One highlight of Caravan’s 8 Day All Inclusive Panama Tour is a morning’s trip up the Chagres River to visit a Panama Embera Indian village.
During this morning visit tourists have the opportunity to:
- Cruise up the Chagres River and take in the sites of Panamanian jungle
- Interact with Embera Indians in their natural environment
- Browse and shop from the Embera handicrafts
Chagres River Panama Cruise
The Embera Indian village tour starts near Gatun Lake on the Caribbean side of Panama. Passengers board a small cruise boat and travel up the Chagres River into the heart of the Panama rainforest. The Chagres River is actually Panama’s primary source for water and is critical in the functioning of the Panama Canal. Along the riverbanks of the Chagres there are opportunities to spot many creatures that make up Panama’s unique wildlife and ecosystem. Toucans, macaws and quetzals all help make Panama one of the best bird watching areas in the world and can be easily spotted up in the trees.
Embera Indian Village Visit
Today the Embera Indians of Panama maintain their traditional living conditions and village structure. Each Embera Indian village is located close to the river bank throughout the Darien Province and most are about a half day’s walk away from neighboring villages. Built on stilts, Embera Indian homes are raised off the ground and have thatched roofs and no walls. All household items such as hammocks, baskets, pots, mosquito nets and bows and arrows hang from the posts and beams around the hut.
Panama’s Embera Indians, also known as the Chocó, have their own form of government and live by their own, unwritten standards. Healthcare is limited and the Embera Indians are not assimilated into Panamanian culture.
Very much community oriented, each villager contributes during harvest time to farm the land together. Food gained from hunting is shared between everyone. Often areas around the small village are cleared in order to grow bananas and plantain which can be used as a crop and resource for obtaining motors, mosquito nets and other goods.

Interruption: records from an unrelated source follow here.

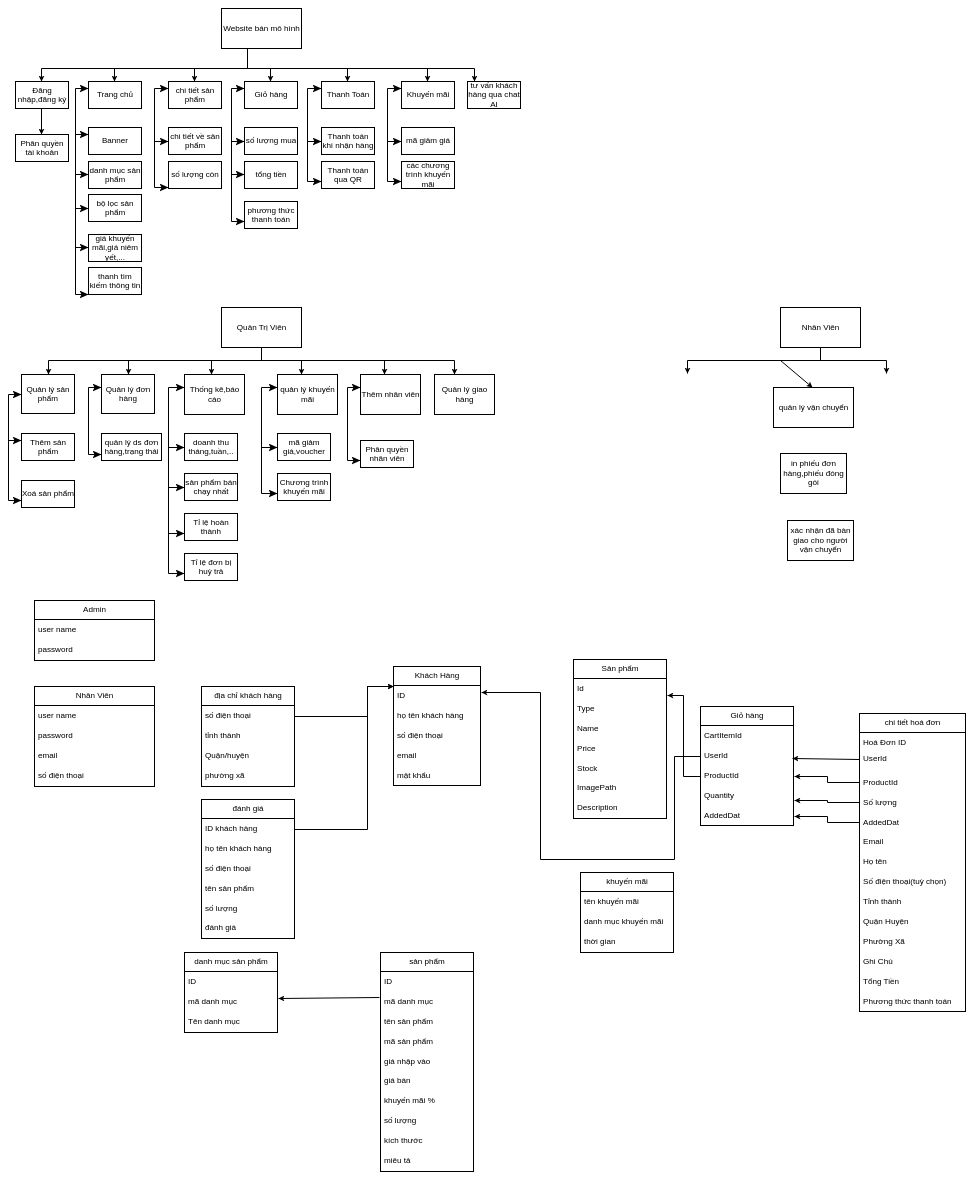
<!DOCTYPE html>
<html lang="vi">
<head>
<meta charset="utf-8">
<title>Website bán mô hình</title>
<style>
:root { --ink: #000; --paper: #fff; --row: 19.9px; }
* { box-sizing: border-box; margin: 0; padding: 0; }
body { width: 974px; height: 1180px; overflow: hidden; background: var(--paper); }
.diagram { position: relative; width: 974px; height: 1180px; overflow: hidden; background: var(--paper); color: var(--ink); font: 8.1px/9.4px "Liberation Sans", Arial, sans-serif; }
.connectors { position: absolute; left: 0; top: 0; }
.connectors path { fill: none; stroke: var(--ink); stroke-width: 1; }
.connectors marker path { fill: var(--ink); stroke: none; }
.branch path { marker-end: url(#arrow-large); }
.drop path, .relation path { marker-end: url(#arrow-small); }
.node { position: absolute; width: 54px; height: 28px; display: flex; align-items: center; justify-content: center; text-align: center; white-space: nowrap; border: 1px solid var(--ink); background: var(--paper); }
.root { width: 81px; height: 41px; }
.group { width: 61px; height: 41px; }
.step { width: 67px; height: 41px; }
.table { position: absolute; display: flex; flex-direction: column; width: 94px; border: 1px solid var(--ink); background: var(--paper); white-space: nowrap; }
.table h2 { height: 19px; font: inherit; line-height: 18px; text-align: center; border-bottom: 1px solid var(--ink); }
.table ul { list-style: none; padding-left: 3px; }
.table li { height: var(--row); line-height: var(--row); }
.table .raised { position: relative; top: -4px; }
</style>
</head>
<body>
<main class="diagram">

<section aria-label="Website">
<div class="node root" style="left:221px;top:8px">Website bán mô hình</div>
<div class="node" style="left:15px;top:81px">Đăng<br>nhập,đăng ký</div>
<div class="node" style="left:15px;top:134px">Phân quyền<br>tài khoản</div>
<div class="node" style="left:88px;top:81px">Trang chủ</div>
<div class="node" style="left:88px;top:127px">Banner</div>
<div class="node" style="left:88px;top:161px">danh mục sản<br>phẩm</div>
<div class="node" style="left:88px;top:194px">bộ lọc sản<br>phẩm</div>
<div class="node" style="left:88px;top:234px">giá khuyến<br>mãi,giá niêm<br>yết,...</div>
<div class="node" style="left:88px;top:267px">thanh tìm<br>kiếm thông tin</div>
<div class="node" style="left:168px;top:81px">chi tiết sản<br>phẩm</div>
<div class="node" style="left:168px;top:127px">chi tiết về sản<br>phẩm</div>
<div class="node" style="left:168px;top:161px">số lượng còn</div>
<div class="node" style="left:244px;top:81px">Giỏ hàng</div>
<div class="node" style="left:244px;top:127px">số lượng mua</div>
<div class="node" style="left:244px;top:161px">tổng tiền</div>
<div class="node" style="left:244px;top:201px">phương thức<br>thanh toán</div>
<div class="node" style="left:321px;top:81px">Thanh Toán</div>
<div class="node" style="left:321px;top:127px">Thanh toán<br>khi nhận hàng</div>
<div class="node" style="left:321px;top:161px">Thanh toán<br>qua QR</div>
<div class="node" style="left:401px;top:81px">Khuyến mãi</div>
<div class="node" style="left:401px;top:127px">mã giảm giá</div>
<div class="node" style="left:401px;top:161px">các chương<br>trình khuyến<br>mãi</div>
<div class="node" style="left:467px;top:81px">tư vấn khách<br>hàng qua chat<br>AI</div>
</section>

<section aria-label="Quản Trị Viên">
<div class="node root" style="left:221px;top:307px">Quản Trị Viên</div>
<div class="node" style="left:21px;top:374px;height:40px">Quản lý sản<br>phẩm</div>
<div class="node" style="left:21px;top:433px">Thêm sản<br>phẩm</div>
<div class="node" style="left:21px;top:480px">Xoá sản phẩm</div>
<div class="node" style="left:101px;top:374px;height:40px">Quản lý đơn<br>hàng</div>
<div class="node group" style="left:101px;top:433px;height:28px">quản lý ds đơn<br>hàng,trạng thái</div>
<div class="node group" style="left:184px;top:374px">Thống kê,báo<br>cáo</div>
<div class="node" style="left:184px;top:433px">doanh thu<br>tháng,tuần,..</div>
<div class="node" style="left:184px;top:473px">sản phẩm bán<br>chạy nhất</div>
<div class="node" style="left:184px;top:513px">Tỉ lệ hoàn<br>thành</div>
<div class="node" style="left:184px;top:553px">Tỉ lệ đơn bị<br>huỷ trả</div>
<div class="node group" style="left:277px;top:374px">quản lý khuyến<br>mãi</div>
<div class="node" style="left:277px;top:433px">mã giảm<br>giá,voucher</div>
<div class="node" style="left:277px;top:473px">Chương trình<br>khuyến mãi</div>
<div class="node group" style="left:360px;top:374px">Thêm nhân viên</div>
<div class="node" style="left:360px;top:440px">Phân quyền<br>nhân viên</div>
<div class="node group" style="left:434px;top:374px">Quản lý giao<br>hàng</div>
</section>

<section aria-label="Nhân Viên">
<div class="node root" style="left:780px;top:307px">Nhân Viên</div>
<div class="node root" style="left:773px;top:387px">quản lý vận chuyển</div>
<div class="node step" style="left:780px;top:453px">in phiếu đơn<br>hàng,phiếu đóng<br>gói</div>
<div class="node step" style="left:787px;top:520px">xác nhận đã bàn<br>giao cho người<br>vận chuyển</div>
</section>

<section aria-label="Bảng dữ liệu">
<article class="table" style="left:34px;top:600px;width:121px"><h2>Admin</h2>
<ul><li>user name</li><li>password</li></ul></article>
<article class="table" style="left:34px;top:686px;width:121px"><h2>Nhân Viên</h2>
<ul><li>user name</li><li>password</li><li>email</li><li>số điện thoại</li></ul></article>
<article class="table" style="left:201px;top:686px"><h2>địa chỉ khách hàng</h2>
<ul><li>số điện thoại</li><li>tỉnh thành</li><li>Quận/huyện</li><li>phường xã</li></ul></article>
<article class="table" style="left:201px;top:799px"><h2>đánh giá</h2>
<ul><li>ID khách hàng</li><li>họ tên khách hàng</li><li>số điện thoại</li><li>tên sản phẩm</li><li>số lượng</li><li>đánh giá</li></ul></article>
<article class="table" style="left:184px;top:952px"><h2>danh mục sản phẩm</h2>
<ul><li>ID</li><li>mã danh mục</li><li>Tên danh mục</li></ul></article>
<article class="table" style="left:380px;top:952px"><h2>sản phẩm</h2>
<ul><li>ID</li><li>mã danh mục</li><li>tên sản phẩm</li><li>mã sản phẩm</li><li>giá nhập vào</li><li>giá bán</li><li>khuyến mãi %</li><li>số lượng</li><li>kích thước</li><li>miêu tả</li></ul></article>
<article class="table" style="left:393px;top:666px;width:88px"><h2>Khách Hàng</h2>
<ul><li>ID</li><li>họ tên khách hàng</li><li>số điện thoại</li><li>email</li><li>mật khẩu</li></ul></article>
<article class="table" style="left:573px;top:659px"><h2>Sản phẩm</h2>
<ul><li>Id</li><li>Type</li><li>Name</li><li>Price</li><li>Stock</li><li>ImagePath</li><li>Description</li></ul></article>
<article class="table" style="left:580px;top:872px"><h2>khuyến mãi</h2>
<ul><li>tên khuyến mãi</li><li>danh mục khuyến mãi</li><li>thời gian</li></ul></article>
<article class="table" style="left:700px;top:706px"><h2>Giỏ hàng</h2>
<ul><li>CartItemId</li><li>UserId</li><li>ProductId</li><li>Quantity</li><li>AddedDat</li></ul></article>
<article class="table" style="left:859px;top:713px;width:107px"><h2>chi tiết hoá đơn</h2>
<ul><li>Hoá Đơn ID</li><li class="raised">UserId</li><li>ProductId</li><li>Số lượng</li><li>AddedDat</li><li>Email</li><li>Họ tên</li><li>Số điện thoại(tuỳ chọn)</li><li>Tỉnh thành</li><li>Quận Huyện</li><li>Phường Xã</li><li>Ghi Chú</li><li>Tổng Tiền</li><li>Phương thức thanh toán</li></ul></article>
</section>

<svg class="connectors" width="974" height="1180" viewBox="0 0 974 1180" aria-hidden="true">
<defs>
<marker id="arrow-large" markerUnits="userSpaceOnUse" markerWidth="9" markerHeight="8" refX="9" refY="4" orient="auto"><path d="M0 0L9 4L0 8L2 4Z"/></marker>
<marker id="arrow-small" markerUnits="userSpaceOnUse" markerWidth="6" markerHeight="6" refX="6" refY="3" orient="auto"><path d="M0 0L6 3L0 6L1.5 3Z"/></marker>
</defs>
<g transform="translate(.5 .5)">
<g class="trunk">
<path d="M247 48V68M41 68H474M261 347V360M48 360H454M820 347V360M687 360H886"/>
<path d="M75 88V294M154 88V187M231 88V221M307 88V181M387 88V181"/>
<path d="M8 394V500M88 387V454M168 387V573M261 387V493M347 387V460"/>
</g>
<g class="drop">
<path d="M41 68V81"/><path d="M41 108V134"/><path d="M114 68V81"/><path d="M194 68V81"/><path d="M270 68V81"/><path d="M347 68V81"/><path d="M427 68V81"/><path d="M474 68V81"/>
<path d="M48 360V374"/><path d="M128 360V374"/><path d="M211 360V374"/><path d="M301 360V374"/><path d="M384 360V374"/><path d="M454 360V374"/>
<path d="M687 360V373"/><path d="M780 360L812 387"/><path d="M886 360V373"/>
</g>
<g class="branch">
<path d="M75 88H88"/><path d="M75 134H88"/><path d="M75 174H88"/><path d="M75 208H88"/><path d="M75 247H88"/><path d="M75 294H88"/>
<path d="M154 88H168"/><path d="M154 141H168"/><path d="M154 187H168"/>
<path d="M231 88H244"/><path d="M231 141H244"/><path d="M231 174H244"/><path d="M231 221H244"/>
<path d="M307 88H321"/><path d="M307 141H321"/><path d="M307 181H321"/>
<path d="M387 88H401"/><path d="M387 141H401"/><path d="M387 181H401"/>
<path d="M8 394H21"/><path d="M8 440H21"/><path d="M8 500H21"/>
<path d="M88 387H101"/><path d="M88 454H101"/>
<path d="M168 387H184"/><path d="M168 447H184"/><path d="M168 487H184"/><path d="M168 533H184"/><path d="M168 573H184"/>
<path d="M261 387H277"/><path d="M261 447H277"/><path d="M261 493H277"/>
<path d="M347 387H360"/><path d="M347 460H360"/>
</g>
<g class="relation">
<path d="M294 716H367V686H393"/>
<path d="M294 829H367V686H393"/>
<path d="M700 756H674V859H540V692H481"/>
<path d="M700 776H683V695H667"/>
<path d="M859 759L792 758"/>
<path d="M859 782H827V776H794"/>
<path d="M859 802H827V800H794"/>
<path d="M859 822H827V816H794"/>
<path d="M379 997L278 998"/>
</g>
</g>
</svg>
</main>
</body>
</html>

Embera Native Handiwork
After meeting the Embera Indians of Panama many tourists like to collect a keepsake and provide a way to support or thank the village for being so welcoming. Most of the time the Emberas open up their own marketplaces and sell tourists some of their very best handiwork, including colorful woven palm fiber baskets and tagua nut or cocobolo tree carvings.
These vacations always book up quickly as they are All Inclusive and include your meals, in-country transportation and all accommodations.
Call 1-800-CARAVAN to reserve your space today and visit an authentic Embera Indian village in Panama!